TASK TO CARRY OUT: Give every entry again, exactly as it stands.

(Collected data)
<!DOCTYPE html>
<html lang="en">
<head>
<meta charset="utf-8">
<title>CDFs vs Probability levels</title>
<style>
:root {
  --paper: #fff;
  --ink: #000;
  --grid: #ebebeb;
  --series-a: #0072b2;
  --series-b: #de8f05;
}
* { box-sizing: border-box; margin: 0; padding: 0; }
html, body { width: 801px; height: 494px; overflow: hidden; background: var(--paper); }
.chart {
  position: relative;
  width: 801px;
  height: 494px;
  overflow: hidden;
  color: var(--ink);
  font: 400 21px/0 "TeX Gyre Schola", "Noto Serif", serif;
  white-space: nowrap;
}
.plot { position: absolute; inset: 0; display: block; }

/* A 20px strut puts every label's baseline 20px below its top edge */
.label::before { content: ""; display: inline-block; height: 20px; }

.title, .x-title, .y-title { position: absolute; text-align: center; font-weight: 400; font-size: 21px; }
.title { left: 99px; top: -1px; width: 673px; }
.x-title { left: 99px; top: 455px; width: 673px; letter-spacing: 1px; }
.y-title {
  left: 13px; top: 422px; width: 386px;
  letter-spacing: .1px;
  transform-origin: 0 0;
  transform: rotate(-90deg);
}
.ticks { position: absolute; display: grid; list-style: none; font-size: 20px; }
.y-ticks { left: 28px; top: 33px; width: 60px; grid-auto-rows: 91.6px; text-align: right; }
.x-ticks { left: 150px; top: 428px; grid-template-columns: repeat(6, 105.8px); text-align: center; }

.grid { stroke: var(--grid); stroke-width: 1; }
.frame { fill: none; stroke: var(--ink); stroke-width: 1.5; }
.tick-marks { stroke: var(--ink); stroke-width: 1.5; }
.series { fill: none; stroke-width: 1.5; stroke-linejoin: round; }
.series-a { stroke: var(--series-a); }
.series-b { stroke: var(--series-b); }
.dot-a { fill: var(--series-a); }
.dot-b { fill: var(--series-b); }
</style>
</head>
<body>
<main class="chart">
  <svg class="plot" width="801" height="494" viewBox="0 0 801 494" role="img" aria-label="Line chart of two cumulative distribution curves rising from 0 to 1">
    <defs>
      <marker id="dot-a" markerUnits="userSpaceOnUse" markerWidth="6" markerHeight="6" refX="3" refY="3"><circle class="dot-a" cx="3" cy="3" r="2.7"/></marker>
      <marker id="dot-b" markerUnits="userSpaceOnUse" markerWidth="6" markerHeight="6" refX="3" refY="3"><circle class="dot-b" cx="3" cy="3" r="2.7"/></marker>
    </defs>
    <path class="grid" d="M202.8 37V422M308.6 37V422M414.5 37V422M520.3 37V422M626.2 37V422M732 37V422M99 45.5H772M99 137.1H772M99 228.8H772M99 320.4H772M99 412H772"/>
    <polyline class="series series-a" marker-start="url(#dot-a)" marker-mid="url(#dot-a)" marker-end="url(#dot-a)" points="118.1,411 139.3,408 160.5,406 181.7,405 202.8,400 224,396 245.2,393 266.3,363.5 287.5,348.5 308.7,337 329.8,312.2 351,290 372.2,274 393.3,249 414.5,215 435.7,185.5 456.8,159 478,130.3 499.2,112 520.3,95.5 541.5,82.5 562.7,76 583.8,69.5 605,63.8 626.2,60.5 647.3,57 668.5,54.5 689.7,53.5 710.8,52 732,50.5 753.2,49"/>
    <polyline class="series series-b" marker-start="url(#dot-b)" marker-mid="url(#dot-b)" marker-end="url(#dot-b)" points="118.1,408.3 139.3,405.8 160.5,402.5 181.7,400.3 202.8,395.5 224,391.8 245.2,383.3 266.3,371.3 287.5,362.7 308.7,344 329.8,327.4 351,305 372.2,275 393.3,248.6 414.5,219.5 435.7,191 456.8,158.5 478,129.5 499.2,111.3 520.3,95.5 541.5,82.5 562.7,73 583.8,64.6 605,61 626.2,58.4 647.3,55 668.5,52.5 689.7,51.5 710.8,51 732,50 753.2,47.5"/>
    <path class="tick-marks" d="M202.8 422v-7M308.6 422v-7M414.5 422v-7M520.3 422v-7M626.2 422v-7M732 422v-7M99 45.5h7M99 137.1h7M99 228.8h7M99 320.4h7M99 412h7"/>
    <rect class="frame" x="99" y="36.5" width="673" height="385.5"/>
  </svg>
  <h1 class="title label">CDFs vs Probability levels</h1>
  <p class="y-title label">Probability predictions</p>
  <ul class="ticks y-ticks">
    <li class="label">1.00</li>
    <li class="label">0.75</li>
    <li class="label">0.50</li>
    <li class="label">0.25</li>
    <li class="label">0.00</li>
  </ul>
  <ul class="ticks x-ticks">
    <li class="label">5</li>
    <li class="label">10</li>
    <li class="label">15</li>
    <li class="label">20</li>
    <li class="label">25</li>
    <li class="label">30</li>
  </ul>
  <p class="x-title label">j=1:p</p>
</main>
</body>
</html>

EXPECTED ANSWER:
<!DOCTYPE html>
<html lang="en">
<head>
<meta charset="utf-8">
<title>CDFs vs Probability levels</title>
<style>
:root {
  --paper: #fff;
  --ink: #000;
  --grid: #ebebeb;
  --series-a: #0072b2;
  --series-b: #de8f05;
}
* { box-sizing: border-box; margin: 0; padding: 0; }
html, body { width: 801px; height: 494px; overflow: hidden; background: var(--paper); }
.chart {
  position: relative;
  width: 801px;
  height: 494px;
  overflow: hidden;
  color: var(--ink);
  font: 400 21px/0 "TeX Gyre Schola", "Noto Serif", serif;
  white-space: nowrap;
}
.plot { position: absolute; inset: 0; display: block; }

/* A 20px strut puts every label's baseline 20px below its top edge */
.label::before { content: ""; display: inline-block; height: 20px; }

.title, .x-title, .y-title { position: absolute; text-align: center; font-weight: 400; font-size: 21px; }
.title { left: 99px; top: -1px; width: 673px; }
.x-title { left: 99px; top: 455px; width: 673px; letter-spacing: 1px; }
.y-title {
  left: 13px; top: 422px; width: 386px;
  letter-spacing: .1px;
  transform-origin: 0 0;
  transform: rotate(-90deg);
}
.ticks { position: absolute; display: grid; list-style: none; font-size: 20px; }
.y-ticks { left: 28px; top: 33px; width: 60px; grid-auto-rows: 91.6px; text-align: right; }
.x-ticks { left: 150px; top: 428px; grid-template-columns: repeat(6, 105.8px); text-align: center; }

.grid { stroke: var(--grid); stroke-width: 1; }
.frame { fill: none; stroke: var(--ink); stroke-width: 1.5; }
.tick-marks { stroke: var(--ink); stroke-width: 1.5; }
.series { fill: none; stroke-width: 1.5; stroke-linejoin: round; }
.series-a { stroke: var(--series-a); }
.series-b { stroke: var(--series-b); }
.dot-a { fill: var(--series-a); }
.dot-b { fill: var(--series-b); }
</style>
</head>
<body>
<main class="chart">
  <svg class="plot" width="801" height="494" viewBox="0 0 801 494" role="img" aria-label="Line chart of two cumulative distribution curves rising from 0 to 1">
    <defs>
      <marker id="dot-a" markerUnits="userSpaceOnUse" markerWidth="6" markerHeight="6" refX="3" refY="3"><circle class="dot-a" cx="3" cy="3" r="2.7"/></marker>
      <marker id="dot-b" markerUnits="userSpaceOnUse" markerWidth="6" markerHeight="6" refX="3" refY="3"><circle class="dot-b" cx="3" cy="3" r="2.7"/></marker>
    </defs>
    <path class="grid" d="M202.8 37V422M308.6 37V422M414.5 37V422M520.3 37V422M626.2 37V422M732 37V422M99 45.5H772M99 137.1H772M99 228.8H772M99 320.4H772M99 412H772"/>
    <polyline class="series series-a" marker-start="url(#dot-a)" marker-mid="url(#dot-a)" marker-end="url(#dot-a)" points="118.1,411 139.3,408 160.5,406 181.7,405 202.8,400 224,396 245.2,393 266.3,363.5 287.5,348.5 308.7,337 329.8,312.2 351,290 372.2,274 393.3,249 414.5,215 435.7,185.5 456.8,159 478,130.3 499.2,112 520.3,95.5 541.5,82.5 562.7,76 583.8,69.5 605,63.8 626.2,60.5 647.3,57 668.5,54.5 689.7,53.5 710.8,52 732,50.5 753.2,49"/>
    <polyline class="series series-b" marker-start="url(#dot-b)" marker-mid="url(#dot-b)" marker-end="url(#dot-b)" points="118.1,408.3 139.3,405.8 160.5,402.5 181.7,400.3 202.8,395.5 224,391.8 245.2,383.3 266.3,371.3 287.5,362.7 308.7,344 329.8,327.4 351,305 372.2,275 393.3,248.6 414.5,219.5 435.7,191 456.8,158.5 478,129.5 499.2,111.3 520.3,95.5 541.5,82.5 562.7,73 583.8,64.6 605,61 626.2,58.4 647.3,55 668.5,52.5 689.7,51.5 710.8,51 732,50 753.2,47.5"/>
    <path class="tick-marks" d="M202.8 422v-7M308.6 422v-7M414.5 422v-7M520.3 422v-7M626.2 422v-7M732 422v-7M99 45.5h7M99 137.1h7M99 228.8h7M99 320.4h7M99 412h7"/>
    <rect class="frame" x="99" y="36.5" width="673" height="385.5"/>
  </svg>
  <h1 class="title label">CDFs vs Probability levels</h1>
  <p class="y-title label">Probability predictions</p>
  <ul class="ticks y-ticks">
    <li class="label">1.00</li>
    <li class="label">0.75</li>
    <li class="label">0.50</li>
    <li class="label">0.25</li>
    <li class="label">0.00</li>
  </ul>
  <ul class="ticks x-ticks">
    <li class="label">5</li>
    <li class="label">10</li>
    <li class="label">15</li>
    <li class="label">20</li>
    <li class="label">25</li>
    <li class="label">30</li>
  </ul>
  <p class="x-title label">j=1:p</p>
</main>
</body>
</html>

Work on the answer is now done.